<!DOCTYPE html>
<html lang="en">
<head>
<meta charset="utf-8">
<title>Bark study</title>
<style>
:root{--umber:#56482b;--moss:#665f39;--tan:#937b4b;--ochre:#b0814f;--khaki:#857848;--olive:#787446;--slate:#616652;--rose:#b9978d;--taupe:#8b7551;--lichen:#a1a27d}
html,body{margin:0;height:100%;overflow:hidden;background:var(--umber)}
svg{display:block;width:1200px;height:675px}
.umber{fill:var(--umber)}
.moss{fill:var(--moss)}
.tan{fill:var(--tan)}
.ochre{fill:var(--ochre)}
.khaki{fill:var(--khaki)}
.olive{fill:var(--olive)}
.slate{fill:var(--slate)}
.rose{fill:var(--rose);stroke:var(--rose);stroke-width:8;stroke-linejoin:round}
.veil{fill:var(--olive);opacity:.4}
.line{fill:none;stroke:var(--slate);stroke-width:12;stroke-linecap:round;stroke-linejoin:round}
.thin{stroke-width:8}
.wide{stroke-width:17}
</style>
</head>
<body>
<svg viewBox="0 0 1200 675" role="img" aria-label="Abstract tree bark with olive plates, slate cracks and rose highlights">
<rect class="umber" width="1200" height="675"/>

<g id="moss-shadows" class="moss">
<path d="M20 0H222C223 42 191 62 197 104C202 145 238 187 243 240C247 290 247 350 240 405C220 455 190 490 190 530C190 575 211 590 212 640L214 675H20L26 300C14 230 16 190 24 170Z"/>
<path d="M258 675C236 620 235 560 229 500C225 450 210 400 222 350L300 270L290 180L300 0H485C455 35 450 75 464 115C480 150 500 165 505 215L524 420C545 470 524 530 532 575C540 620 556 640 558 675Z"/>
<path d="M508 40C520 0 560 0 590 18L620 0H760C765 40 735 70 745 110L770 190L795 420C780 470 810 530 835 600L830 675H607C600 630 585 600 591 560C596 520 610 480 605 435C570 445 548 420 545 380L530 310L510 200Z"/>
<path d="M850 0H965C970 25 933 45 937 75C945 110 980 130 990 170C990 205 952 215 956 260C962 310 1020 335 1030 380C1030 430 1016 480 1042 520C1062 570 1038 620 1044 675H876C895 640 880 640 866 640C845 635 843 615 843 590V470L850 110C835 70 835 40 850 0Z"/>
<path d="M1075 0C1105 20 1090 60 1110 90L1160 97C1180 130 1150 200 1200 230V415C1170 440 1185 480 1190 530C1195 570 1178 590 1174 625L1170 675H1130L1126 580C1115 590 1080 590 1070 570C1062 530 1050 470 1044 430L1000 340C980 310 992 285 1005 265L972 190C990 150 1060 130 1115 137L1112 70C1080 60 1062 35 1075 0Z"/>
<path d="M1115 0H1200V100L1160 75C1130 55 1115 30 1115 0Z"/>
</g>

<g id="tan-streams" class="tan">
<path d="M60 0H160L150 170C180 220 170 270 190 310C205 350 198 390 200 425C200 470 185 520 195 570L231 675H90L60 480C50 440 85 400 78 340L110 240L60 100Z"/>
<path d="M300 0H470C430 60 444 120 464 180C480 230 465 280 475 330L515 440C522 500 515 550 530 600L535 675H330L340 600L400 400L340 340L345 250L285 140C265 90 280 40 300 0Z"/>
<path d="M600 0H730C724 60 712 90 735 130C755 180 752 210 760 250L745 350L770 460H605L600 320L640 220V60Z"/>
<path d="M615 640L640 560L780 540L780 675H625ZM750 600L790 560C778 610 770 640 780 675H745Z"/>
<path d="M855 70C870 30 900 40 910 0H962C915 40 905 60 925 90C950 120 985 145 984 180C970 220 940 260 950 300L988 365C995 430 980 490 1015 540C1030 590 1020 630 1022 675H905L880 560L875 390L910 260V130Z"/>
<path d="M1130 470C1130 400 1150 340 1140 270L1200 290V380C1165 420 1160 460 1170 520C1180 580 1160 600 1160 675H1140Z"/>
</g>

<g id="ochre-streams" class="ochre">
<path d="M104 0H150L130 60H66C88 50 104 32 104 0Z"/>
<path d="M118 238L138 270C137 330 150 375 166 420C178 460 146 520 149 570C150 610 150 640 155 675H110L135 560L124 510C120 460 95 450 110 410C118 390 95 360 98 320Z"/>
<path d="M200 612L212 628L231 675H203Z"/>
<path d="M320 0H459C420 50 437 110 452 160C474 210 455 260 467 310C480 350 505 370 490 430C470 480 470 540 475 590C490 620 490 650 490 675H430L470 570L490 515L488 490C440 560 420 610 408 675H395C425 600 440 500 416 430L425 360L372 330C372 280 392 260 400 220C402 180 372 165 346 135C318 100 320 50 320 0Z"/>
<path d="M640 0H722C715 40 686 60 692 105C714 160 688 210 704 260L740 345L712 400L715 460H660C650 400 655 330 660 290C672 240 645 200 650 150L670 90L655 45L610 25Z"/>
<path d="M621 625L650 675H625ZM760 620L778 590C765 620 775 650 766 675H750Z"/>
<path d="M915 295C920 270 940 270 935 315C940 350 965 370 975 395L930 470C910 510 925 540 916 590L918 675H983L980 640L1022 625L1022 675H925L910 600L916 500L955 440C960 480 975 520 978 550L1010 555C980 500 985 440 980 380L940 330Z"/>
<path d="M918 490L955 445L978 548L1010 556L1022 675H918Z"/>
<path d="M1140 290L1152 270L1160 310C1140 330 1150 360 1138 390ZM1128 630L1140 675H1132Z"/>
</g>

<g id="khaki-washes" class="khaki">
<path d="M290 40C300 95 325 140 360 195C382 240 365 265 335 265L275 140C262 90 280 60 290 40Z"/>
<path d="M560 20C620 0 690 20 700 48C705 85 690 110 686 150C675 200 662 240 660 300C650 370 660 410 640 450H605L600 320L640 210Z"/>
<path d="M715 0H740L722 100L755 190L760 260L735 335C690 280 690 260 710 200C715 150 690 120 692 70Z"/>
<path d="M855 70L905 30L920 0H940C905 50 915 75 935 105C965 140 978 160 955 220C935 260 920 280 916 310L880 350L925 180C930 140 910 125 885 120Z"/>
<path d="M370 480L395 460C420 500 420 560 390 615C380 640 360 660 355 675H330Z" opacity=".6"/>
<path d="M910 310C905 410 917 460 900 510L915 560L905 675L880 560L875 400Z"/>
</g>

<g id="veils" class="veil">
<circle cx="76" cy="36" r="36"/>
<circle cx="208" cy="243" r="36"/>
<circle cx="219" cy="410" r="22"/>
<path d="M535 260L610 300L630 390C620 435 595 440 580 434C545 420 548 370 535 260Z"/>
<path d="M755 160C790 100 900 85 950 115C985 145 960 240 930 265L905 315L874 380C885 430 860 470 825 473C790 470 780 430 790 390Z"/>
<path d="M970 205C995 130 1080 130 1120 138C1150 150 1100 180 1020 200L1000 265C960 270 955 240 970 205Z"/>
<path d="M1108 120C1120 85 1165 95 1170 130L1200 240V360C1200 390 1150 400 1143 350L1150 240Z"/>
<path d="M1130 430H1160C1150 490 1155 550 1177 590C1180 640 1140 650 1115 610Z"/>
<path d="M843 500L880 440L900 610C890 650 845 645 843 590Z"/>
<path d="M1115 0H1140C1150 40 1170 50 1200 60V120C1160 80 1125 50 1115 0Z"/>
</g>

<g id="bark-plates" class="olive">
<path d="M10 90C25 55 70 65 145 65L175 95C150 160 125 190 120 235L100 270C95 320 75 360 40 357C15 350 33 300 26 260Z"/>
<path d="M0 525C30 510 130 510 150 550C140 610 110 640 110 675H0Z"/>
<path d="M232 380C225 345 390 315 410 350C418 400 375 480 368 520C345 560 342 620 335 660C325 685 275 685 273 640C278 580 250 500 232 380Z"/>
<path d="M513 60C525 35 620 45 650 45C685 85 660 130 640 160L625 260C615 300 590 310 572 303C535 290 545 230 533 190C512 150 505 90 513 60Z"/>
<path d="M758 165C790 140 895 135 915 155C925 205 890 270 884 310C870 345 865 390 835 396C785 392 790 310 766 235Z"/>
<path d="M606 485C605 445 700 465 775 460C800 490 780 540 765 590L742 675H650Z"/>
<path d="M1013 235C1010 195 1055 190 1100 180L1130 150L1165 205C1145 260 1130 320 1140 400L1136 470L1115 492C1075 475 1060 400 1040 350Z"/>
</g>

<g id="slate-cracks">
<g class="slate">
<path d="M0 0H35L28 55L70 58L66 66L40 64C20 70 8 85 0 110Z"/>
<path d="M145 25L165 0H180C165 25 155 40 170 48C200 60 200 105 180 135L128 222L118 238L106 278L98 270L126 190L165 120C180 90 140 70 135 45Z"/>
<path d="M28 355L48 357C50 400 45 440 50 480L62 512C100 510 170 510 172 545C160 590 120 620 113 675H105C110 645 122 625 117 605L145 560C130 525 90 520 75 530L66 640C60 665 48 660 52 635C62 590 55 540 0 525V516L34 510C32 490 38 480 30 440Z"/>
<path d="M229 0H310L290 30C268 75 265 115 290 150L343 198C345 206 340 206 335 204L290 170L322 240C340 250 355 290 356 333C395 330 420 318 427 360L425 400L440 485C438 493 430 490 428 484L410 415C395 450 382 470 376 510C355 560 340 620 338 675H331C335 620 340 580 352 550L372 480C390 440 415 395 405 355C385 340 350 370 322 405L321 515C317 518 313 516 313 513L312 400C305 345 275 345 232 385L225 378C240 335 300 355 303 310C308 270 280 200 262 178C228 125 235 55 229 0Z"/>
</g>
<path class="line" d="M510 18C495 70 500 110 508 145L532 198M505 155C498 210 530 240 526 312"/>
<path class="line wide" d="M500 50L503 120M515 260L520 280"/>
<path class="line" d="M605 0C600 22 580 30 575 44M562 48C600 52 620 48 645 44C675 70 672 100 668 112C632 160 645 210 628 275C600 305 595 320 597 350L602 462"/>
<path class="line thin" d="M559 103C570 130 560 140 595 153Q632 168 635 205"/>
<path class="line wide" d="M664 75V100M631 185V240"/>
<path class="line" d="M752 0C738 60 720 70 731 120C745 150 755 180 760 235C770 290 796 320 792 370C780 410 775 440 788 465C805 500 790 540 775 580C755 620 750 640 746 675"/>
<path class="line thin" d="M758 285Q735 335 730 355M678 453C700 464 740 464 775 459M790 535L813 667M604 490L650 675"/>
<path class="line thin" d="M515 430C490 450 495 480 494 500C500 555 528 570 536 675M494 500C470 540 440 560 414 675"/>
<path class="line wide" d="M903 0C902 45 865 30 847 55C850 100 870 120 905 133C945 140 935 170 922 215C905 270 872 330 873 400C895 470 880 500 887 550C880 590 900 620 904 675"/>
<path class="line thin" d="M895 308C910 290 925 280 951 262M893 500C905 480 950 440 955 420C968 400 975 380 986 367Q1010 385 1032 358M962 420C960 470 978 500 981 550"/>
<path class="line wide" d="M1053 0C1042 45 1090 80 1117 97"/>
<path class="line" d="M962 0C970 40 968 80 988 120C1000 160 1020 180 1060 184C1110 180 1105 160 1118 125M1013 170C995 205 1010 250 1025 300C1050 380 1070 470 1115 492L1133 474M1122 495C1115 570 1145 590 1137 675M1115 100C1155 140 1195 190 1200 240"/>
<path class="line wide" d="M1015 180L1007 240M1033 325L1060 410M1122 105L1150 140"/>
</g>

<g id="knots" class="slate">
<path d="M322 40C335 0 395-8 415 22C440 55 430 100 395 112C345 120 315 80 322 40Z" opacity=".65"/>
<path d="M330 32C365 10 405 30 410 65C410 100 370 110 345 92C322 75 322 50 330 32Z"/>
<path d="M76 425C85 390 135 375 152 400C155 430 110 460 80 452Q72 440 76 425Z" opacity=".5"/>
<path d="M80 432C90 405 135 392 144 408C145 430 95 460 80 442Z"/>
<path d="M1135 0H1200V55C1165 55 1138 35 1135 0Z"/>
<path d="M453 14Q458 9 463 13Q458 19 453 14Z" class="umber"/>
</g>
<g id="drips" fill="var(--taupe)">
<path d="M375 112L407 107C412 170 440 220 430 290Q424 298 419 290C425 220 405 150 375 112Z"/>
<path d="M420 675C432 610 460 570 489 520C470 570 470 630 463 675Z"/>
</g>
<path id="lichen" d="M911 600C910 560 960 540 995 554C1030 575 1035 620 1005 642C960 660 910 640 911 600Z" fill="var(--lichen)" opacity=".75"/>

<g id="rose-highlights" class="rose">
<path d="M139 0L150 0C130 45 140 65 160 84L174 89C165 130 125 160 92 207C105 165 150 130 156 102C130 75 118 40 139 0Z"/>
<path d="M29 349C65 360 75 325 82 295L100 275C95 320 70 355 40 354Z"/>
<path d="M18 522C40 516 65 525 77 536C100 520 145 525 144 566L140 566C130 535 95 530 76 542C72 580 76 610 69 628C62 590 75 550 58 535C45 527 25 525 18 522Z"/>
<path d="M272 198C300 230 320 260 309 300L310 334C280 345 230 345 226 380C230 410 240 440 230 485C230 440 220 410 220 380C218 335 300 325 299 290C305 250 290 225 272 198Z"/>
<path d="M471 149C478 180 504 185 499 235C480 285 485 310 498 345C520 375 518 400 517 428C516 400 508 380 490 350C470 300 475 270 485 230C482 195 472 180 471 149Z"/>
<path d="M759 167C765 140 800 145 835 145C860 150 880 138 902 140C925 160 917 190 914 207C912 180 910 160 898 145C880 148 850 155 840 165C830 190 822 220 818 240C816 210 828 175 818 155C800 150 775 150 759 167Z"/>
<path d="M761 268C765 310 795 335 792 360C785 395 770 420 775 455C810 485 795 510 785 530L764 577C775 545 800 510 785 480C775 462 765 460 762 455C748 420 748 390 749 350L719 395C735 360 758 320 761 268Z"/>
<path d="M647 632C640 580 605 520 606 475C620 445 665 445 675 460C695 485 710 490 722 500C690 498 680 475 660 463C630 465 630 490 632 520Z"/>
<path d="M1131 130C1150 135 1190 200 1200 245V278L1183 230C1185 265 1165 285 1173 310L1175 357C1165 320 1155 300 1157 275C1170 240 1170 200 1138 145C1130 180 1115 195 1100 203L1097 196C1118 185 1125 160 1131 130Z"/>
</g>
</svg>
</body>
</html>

* * *

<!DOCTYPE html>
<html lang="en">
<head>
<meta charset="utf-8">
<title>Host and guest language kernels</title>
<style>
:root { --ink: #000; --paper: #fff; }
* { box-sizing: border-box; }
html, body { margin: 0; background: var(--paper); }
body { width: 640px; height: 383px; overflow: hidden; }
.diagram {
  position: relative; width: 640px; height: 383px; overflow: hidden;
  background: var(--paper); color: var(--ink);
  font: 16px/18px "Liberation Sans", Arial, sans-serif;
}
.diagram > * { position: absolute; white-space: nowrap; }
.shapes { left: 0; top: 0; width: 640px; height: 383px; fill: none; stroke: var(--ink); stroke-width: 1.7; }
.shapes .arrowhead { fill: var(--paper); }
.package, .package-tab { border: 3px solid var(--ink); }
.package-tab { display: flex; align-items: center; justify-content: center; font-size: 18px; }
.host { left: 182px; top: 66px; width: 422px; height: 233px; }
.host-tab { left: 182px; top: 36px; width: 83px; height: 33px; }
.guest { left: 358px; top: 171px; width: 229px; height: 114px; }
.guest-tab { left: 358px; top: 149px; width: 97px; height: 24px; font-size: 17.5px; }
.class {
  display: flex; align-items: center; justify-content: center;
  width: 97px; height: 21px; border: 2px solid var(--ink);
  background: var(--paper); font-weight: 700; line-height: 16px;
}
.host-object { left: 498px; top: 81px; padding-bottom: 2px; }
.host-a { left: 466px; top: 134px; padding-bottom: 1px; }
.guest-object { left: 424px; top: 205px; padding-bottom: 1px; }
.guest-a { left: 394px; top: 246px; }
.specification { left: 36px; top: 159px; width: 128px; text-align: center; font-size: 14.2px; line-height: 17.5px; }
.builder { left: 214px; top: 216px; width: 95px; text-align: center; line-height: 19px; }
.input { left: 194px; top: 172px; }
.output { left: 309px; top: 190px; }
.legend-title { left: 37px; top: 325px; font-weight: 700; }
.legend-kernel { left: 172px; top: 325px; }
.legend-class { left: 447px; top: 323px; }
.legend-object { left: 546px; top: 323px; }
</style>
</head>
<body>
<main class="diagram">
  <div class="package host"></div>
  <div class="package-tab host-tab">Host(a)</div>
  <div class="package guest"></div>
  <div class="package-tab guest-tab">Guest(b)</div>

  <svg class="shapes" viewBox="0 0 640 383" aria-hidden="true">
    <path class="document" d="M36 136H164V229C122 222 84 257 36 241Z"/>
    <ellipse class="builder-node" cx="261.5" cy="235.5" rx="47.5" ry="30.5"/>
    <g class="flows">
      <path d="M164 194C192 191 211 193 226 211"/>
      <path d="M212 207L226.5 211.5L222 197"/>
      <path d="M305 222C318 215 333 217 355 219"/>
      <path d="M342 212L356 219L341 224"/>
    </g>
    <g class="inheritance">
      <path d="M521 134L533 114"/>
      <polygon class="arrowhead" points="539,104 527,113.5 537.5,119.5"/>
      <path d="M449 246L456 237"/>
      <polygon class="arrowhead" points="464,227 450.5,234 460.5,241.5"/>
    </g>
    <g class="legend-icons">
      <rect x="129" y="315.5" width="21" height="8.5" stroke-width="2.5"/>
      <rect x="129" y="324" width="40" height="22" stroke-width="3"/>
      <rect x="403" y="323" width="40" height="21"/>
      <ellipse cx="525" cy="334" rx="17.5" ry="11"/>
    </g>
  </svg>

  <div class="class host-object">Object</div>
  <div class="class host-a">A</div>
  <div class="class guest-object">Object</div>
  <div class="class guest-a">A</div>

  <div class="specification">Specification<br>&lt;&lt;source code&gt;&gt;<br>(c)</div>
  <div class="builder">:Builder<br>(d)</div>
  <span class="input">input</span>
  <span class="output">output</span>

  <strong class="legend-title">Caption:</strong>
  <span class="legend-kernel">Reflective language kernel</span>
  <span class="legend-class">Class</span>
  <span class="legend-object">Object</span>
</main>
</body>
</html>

---

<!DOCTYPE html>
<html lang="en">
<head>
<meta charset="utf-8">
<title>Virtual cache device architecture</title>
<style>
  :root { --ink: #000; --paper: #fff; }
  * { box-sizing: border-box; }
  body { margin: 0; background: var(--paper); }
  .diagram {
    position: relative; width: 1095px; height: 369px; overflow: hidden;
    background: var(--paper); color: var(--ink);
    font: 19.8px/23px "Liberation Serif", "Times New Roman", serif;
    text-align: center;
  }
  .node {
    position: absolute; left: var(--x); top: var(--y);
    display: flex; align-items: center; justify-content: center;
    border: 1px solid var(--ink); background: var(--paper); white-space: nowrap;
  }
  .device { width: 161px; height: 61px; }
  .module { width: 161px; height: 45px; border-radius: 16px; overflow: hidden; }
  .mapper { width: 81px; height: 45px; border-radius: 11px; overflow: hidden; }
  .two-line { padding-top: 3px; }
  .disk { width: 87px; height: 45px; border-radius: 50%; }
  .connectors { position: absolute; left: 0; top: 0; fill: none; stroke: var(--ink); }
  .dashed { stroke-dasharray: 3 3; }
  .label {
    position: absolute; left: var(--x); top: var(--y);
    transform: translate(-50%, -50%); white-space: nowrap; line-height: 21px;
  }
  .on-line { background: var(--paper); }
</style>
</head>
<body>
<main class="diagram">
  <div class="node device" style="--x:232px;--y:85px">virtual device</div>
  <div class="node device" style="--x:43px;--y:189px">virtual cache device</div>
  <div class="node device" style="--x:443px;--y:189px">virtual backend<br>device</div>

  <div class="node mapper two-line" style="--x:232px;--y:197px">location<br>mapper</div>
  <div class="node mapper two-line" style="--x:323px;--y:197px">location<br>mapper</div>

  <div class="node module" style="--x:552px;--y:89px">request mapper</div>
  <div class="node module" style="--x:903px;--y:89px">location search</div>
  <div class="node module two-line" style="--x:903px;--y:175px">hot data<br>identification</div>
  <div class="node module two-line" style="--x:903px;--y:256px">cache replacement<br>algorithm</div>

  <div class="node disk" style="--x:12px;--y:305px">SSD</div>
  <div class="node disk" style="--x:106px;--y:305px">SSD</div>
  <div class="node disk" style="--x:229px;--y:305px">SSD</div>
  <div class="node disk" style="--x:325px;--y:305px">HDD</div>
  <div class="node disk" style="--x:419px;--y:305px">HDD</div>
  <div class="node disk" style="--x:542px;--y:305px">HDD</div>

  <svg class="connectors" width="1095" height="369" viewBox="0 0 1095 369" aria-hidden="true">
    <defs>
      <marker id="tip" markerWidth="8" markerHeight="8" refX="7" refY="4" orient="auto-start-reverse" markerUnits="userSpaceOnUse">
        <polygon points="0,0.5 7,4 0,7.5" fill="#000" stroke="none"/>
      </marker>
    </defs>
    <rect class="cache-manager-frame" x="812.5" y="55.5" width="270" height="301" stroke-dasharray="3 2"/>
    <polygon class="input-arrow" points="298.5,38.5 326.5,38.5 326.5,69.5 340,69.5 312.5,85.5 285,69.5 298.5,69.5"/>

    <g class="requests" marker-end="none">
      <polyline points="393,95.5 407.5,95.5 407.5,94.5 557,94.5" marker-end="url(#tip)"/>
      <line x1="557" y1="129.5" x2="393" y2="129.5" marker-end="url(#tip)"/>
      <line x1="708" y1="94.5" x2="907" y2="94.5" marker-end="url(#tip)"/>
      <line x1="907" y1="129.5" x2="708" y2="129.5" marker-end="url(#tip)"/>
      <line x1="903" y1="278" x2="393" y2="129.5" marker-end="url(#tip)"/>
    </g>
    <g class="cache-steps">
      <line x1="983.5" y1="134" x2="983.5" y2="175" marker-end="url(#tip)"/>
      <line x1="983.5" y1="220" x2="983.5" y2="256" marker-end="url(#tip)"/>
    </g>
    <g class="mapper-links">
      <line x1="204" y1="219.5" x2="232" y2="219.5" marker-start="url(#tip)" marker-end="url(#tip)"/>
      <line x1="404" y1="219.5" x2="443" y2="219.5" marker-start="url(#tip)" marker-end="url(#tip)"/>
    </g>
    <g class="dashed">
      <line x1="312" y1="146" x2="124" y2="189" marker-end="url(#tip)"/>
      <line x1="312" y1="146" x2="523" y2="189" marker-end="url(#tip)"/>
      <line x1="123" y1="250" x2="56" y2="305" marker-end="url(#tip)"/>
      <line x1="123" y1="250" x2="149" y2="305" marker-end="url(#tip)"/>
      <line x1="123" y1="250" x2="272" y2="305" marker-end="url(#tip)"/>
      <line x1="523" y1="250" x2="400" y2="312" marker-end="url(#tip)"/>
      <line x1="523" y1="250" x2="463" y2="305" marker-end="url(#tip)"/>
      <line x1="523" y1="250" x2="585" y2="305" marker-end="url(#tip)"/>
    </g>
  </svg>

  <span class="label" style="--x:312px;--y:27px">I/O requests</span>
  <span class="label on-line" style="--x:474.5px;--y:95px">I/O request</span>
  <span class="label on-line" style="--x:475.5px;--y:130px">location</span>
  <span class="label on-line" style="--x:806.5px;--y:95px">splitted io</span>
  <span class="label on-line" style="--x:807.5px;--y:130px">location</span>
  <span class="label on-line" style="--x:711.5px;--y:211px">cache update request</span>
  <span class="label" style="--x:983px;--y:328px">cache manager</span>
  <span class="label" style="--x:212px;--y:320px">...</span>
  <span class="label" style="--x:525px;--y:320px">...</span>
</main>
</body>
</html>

[Problem]:
Which lines of the listing above hold the word "start"? Copy each of them.

[Reply to the exercise]:
      <marker id="tip" markerWidth="8" markerHeight="8" refX="7" refY="4" orient="auto-start-reverse" markerUnits="userSpaceOnUse">
      <line x1="204" y1="219.5" x2="232" y2="219.5" marker-start="url(#tip)" marker-end="url(#tip)"/>
      <line x1="404" y1="219.5" x2="443" y2="219.5" marker-start="url(#tip)" marker-end="url(#tip)"/>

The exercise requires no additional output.